Data listing:
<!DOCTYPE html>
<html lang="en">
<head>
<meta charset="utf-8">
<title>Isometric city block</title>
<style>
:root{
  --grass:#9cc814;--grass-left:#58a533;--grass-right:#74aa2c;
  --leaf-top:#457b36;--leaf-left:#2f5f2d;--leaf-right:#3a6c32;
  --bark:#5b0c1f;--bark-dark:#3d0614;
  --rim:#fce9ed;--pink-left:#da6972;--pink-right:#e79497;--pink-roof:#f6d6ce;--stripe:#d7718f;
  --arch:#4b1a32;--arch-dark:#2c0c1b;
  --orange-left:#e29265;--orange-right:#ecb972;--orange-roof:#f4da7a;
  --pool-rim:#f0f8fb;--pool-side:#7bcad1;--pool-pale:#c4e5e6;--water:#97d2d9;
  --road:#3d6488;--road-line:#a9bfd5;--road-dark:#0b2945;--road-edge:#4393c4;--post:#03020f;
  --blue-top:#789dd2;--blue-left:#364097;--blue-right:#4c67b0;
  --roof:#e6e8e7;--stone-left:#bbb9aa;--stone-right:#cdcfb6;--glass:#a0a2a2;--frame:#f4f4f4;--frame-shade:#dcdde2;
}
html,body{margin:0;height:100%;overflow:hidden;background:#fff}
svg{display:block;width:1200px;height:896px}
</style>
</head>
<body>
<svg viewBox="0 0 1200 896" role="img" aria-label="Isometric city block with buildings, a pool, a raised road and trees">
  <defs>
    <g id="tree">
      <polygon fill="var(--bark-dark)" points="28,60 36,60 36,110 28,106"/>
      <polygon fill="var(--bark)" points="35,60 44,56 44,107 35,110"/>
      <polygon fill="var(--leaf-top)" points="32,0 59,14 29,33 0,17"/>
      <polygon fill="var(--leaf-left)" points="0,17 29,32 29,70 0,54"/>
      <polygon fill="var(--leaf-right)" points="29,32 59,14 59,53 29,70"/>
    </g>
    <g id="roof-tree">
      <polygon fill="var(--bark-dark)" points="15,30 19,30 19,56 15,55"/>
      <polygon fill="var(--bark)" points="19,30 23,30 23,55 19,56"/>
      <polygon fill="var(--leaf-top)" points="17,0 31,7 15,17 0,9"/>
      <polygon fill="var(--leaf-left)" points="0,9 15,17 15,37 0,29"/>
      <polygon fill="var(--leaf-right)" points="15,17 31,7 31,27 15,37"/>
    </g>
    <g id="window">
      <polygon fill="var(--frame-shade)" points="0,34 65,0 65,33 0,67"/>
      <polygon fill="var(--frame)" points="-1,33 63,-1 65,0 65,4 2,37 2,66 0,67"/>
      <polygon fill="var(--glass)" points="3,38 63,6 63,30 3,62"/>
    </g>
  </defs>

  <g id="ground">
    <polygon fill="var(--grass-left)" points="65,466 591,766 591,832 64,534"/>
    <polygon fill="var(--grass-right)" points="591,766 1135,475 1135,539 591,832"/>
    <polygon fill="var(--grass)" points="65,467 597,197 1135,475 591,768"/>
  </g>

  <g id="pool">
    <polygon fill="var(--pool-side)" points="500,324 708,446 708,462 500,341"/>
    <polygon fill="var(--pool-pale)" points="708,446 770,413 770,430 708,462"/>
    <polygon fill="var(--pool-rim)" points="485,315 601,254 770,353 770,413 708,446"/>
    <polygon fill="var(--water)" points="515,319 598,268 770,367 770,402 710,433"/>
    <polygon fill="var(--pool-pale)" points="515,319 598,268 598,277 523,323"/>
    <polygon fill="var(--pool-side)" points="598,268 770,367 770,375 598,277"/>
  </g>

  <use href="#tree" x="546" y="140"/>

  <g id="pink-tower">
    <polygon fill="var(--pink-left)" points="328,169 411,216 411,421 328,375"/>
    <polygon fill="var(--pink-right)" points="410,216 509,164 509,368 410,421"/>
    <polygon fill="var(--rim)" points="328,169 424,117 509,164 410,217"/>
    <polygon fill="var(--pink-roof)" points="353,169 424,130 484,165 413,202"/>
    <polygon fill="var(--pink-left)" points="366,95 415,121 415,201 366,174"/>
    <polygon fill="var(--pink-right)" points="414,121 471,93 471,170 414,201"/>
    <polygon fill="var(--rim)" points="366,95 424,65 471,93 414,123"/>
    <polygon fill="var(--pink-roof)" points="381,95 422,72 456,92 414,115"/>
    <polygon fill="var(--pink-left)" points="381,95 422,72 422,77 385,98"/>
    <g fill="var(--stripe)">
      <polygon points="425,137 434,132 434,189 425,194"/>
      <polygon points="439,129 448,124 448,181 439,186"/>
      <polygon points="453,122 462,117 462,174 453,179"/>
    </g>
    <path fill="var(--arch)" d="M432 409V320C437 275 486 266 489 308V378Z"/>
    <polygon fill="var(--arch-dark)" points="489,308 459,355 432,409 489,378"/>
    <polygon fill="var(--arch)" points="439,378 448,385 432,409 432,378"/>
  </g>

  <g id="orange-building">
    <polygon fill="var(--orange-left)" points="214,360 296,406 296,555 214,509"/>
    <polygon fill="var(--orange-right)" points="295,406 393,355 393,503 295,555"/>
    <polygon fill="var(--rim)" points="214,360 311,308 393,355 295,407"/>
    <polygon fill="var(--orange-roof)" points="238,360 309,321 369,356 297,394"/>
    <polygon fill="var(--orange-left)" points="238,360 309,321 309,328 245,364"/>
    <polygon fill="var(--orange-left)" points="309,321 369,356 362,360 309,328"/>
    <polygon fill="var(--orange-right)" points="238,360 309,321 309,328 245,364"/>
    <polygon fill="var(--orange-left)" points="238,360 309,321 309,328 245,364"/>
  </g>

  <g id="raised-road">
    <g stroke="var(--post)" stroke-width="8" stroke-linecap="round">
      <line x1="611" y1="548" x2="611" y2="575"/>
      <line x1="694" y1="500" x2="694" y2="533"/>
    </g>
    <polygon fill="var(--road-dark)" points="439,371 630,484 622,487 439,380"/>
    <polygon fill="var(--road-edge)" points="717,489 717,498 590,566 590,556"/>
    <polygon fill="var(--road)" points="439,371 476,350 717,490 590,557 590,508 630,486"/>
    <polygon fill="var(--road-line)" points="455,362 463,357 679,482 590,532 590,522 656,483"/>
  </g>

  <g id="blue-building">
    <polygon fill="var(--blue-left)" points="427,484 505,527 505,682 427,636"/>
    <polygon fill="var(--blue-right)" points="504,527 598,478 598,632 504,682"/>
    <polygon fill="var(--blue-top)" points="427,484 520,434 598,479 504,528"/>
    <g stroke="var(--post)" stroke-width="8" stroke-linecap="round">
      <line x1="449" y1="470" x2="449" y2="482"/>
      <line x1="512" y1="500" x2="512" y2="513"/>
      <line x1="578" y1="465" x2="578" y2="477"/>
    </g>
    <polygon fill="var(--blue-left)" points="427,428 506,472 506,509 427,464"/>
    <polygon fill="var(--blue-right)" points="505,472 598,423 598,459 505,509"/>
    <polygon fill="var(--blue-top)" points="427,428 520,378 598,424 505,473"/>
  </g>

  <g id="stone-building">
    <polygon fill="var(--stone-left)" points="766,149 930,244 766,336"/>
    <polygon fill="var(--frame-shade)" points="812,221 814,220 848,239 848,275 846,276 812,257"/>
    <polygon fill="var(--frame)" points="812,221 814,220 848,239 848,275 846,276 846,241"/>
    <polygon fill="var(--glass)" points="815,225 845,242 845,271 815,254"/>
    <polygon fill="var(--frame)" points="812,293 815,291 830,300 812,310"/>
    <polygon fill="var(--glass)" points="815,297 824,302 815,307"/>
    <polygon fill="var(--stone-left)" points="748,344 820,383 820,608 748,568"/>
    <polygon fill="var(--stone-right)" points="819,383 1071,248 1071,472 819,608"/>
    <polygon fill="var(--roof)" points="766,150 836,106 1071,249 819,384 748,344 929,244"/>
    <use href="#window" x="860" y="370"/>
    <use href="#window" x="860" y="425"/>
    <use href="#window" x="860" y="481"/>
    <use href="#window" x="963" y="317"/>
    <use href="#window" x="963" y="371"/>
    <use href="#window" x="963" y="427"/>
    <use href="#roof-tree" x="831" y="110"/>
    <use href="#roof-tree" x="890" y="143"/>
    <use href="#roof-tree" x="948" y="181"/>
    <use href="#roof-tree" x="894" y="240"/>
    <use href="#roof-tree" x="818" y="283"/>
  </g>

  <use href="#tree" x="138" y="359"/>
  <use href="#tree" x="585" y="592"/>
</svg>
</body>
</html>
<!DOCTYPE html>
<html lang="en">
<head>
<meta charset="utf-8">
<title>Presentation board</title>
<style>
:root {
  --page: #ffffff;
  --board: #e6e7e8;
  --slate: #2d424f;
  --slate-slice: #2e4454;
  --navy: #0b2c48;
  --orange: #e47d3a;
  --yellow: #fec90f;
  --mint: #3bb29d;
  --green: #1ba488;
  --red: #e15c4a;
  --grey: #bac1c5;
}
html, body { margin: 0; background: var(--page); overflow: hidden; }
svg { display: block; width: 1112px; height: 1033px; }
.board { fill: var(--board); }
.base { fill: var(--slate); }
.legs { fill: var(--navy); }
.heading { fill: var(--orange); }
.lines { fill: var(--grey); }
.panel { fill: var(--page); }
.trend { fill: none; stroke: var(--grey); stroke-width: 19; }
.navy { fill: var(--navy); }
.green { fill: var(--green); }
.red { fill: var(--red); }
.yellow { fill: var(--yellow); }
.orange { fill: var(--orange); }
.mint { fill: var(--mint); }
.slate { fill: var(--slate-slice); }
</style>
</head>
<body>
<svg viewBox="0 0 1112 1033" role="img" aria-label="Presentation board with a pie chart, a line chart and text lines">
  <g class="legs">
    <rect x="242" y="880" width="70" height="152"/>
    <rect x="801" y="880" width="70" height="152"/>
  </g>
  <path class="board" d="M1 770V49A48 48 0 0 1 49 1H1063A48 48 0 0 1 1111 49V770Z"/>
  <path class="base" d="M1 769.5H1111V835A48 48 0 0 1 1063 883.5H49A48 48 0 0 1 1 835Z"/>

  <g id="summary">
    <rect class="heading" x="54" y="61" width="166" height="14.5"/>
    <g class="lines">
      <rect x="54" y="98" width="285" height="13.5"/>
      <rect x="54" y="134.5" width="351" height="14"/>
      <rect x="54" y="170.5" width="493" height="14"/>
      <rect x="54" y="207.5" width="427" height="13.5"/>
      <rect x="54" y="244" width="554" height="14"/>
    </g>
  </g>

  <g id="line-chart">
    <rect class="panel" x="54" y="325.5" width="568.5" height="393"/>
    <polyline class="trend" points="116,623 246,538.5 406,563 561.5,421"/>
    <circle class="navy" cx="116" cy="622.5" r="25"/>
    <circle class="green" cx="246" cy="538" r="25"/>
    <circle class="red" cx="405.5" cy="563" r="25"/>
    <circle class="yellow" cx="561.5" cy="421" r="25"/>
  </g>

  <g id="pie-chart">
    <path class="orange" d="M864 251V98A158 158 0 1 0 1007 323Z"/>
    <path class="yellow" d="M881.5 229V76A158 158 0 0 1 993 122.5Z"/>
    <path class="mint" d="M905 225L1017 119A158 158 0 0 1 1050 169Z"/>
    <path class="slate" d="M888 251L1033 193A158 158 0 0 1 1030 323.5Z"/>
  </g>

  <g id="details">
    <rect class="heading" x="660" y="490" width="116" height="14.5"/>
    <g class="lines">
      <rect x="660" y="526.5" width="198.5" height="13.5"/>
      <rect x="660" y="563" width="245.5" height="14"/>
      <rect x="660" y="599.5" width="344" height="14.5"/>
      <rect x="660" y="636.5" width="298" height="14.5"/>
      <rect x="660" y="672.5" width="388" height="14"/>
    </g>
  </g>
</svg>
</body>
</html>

Exercise requirements:
Gather each line of the records holding the string "path".

Finished task:
    <path fill="var(--arch)" d="M432 409V320C437 275 486 266 489 308V378Z"/>
  <path class="board" d="M1 770V49A48 48 0 0 1 49 1H1063A48 48 0 0 1 1111 49V770Z"/>
  <path class="base" d="M1 769.5H1111V835A48 48 0 0 1 1063 883.5H49A48 48 0 0 1 1 835Z"/>
    <path class="orange" d="M864 251V98A158 158 0 1 0 1007 323Z"/>
    <path class="yellow" d="M881.5 229V76A158 158 0 0 1 993 122.5Z"/>
    <path class="mint" d="M905 225L1017 119A158 158 0 0 1 1050 169Z"/>
    <path class="slate" d="M888 251L1033 193A158 158 0 0 1 1030 323.5Z"/>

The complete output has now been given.